France, b.1861, d.1945

Fête Foraine [Funfair]

  • c. 1926
  • Oil on canvas
  • Purchased through May Schlesinger bequest, 1938
  • 1848 x 1400mm
  • 69/531

The unconventional, itinerant life of circus performers – and the sense of escape from routine they represented – is grandly captured in this colourful fairground scene, painted in 1920s coastal Brittany. Lucien Simon discovered the setting, with its distinctive light and picturesque inhabitants, after his marriage in 1891 to Parisian portrait painter Jeanne Dauchez, whose parents bought a summer retreat at the village of Bénodet. Lucien and Jeanne visited often and in 1901 bought an abandoned sémaphore (navy signal house) in nearby Sainte-Marine, which was a much-used second home and painting studio for many years. Simon became famous for his sympathetic representations of the Breton people, painting village dances, church processions, labourers and harvest scenes.

(Leaving for Work, 2 October 2021 - 1 May 2022)

Exhibition History

earlier labels about this work
  • Weight of Sunlight, 15 September 2017 – 16 September

    A small, sketch version of this painting titled 'Parade foraine à Kérity' locates this fairground scene in coastal Brittany, France – a region that became a magnet for many artists. For Paris-born and -based Lucien Simon, its distinctive light and picturesque inhabitants and traditions remained captivating for over half a century. Simon discovered Brittany after his 1890 marriage to Parisian portrait painter Jeanne Dauchez (1869–1949), whose parents purchased a summer retreat at the seaside village of Bénodet in 1891. Lucien and Jeanne made frequent visits, and in 1901 bought an abandoned sémaphore (navy signal house) at nearby Sainte-Marine, setting it up as a second home and painting studio, a well-used hub for many years. Simon became well-known for his affectionate portrayal of bourgeois family life (his own – the Simons had four surviving children) and of the customs of the Breton people. As well as fairgrounds, his subject-matter included village dances, courting youth, church processions, mourning, labouring and harvesting.

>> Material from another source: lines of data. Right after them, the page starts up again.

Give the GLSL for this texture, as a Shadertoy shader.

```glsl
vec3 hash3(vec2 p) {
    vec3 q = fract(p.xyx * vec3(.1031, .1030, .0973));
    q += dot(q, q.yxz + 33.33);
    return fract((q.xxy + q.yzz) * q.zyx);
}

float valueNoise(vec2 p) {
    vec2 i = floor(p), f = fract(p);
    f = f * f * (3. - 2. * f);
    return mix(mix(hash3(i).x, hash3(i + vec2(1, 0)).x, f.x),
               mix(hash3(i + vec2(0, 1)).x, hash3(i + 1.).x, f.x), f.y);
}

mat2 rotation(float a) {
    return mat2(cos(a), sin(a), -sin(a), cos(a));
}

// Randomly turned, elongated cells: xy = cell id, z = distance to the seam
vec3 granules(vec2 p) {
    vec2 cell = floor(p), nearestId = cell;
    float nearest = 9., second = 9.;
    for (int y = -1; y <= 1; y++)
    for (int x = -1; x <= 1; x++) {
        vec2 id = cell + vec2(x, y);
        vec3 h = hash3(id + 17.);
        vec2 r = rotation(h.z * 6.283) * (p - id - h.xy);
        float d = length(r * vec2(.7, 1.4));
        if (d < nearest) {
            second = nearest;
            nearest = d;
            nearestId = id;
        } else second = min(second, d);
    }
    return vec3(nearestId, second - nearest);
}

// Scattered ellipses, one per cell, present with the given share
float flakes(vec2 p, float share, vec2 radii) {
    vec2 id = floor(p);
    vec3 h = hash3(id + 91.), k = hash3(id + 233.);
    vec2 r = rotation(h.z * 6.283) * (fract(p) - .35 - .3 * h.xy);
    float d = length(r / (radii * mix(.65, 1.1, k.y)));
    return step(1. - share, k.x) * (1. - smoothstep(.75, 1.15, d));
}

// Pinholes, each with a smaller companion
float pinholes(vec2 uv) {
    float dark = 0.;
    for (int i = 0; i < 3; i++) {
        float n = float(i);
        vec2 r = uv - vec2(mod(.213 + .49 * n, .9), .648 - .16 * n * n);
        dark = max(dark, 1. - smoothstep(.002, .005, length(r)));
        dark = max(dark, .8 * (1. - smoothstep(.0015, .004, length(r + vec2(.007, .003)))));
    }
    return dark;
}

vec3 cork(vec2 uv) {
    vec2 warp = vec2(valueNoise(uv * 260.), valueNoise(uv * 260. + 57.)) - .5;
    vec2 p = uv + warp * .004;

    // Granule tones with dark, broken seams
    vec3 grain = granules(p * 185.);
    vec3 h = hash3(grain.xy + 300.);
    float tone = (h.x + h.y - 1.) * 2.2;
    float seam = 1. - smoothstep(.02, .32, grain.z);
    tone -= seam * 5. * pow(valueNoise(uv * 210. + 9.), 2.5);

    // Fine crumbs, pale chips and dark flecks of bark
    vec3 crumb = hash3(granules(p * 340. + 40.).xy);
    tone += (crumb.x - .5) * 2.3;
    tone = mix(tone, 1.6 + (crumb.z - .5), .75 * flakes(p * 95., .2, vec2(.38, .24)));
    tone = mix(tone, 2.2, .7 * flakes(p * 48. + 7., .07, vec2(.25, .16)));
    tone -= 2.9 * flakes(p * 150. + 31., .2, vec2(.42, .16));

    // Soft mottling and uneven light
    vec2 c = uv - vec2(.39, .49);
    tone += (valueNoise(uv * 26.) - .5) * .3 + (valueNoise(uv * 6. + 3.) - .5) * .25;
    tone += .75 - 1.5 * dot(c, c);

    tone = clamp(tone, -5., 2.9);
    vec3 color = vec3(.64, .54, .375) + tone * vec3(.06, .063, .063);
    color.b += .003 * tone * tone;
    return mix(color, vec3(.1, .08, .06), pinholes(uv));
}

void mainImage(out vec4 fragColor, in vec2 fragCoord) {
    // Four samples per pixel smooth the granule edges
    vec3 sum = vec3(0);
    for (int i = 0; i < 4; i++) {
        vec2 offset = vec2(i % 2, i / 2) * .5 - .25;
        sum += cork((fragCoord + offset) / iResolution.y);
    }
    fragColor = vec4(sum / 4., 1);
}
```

  • Lucien Simon first began producing paintings relating to the circus in Brittany during the late 1890s. He was associated with the plein air (outdoor) artists who painted around the small towns of Brittany and Northern France. Influenced by the paintings of Édouard Manet (1832 -1883), the thick impasto paint and the immediacy of the brushwork add to the sparkle and life of the sideshow scene. Simon has taken a realist approach where the performers are not glamorised nor the setting exaggerated. Simon was born in Paris. He painted portraits and rural scenes, and during the 1890s was a member of La Bande Noire (the Black Group) whose members also included Charles Cottet (1863 - 1925) and Andre Dauchez (1870 -1948). Simon exhibited regularly at the Paris Salon and, in 1893, also began exhibiting at the Société Nationale des Beaux-Arts. In 1900 he was awarded the Legion of Honour as well as a Gold Medal at the ‘Universal Exposition’, Paris. He became an Officer of the Legion of Honour in 1911. (Label date unknown)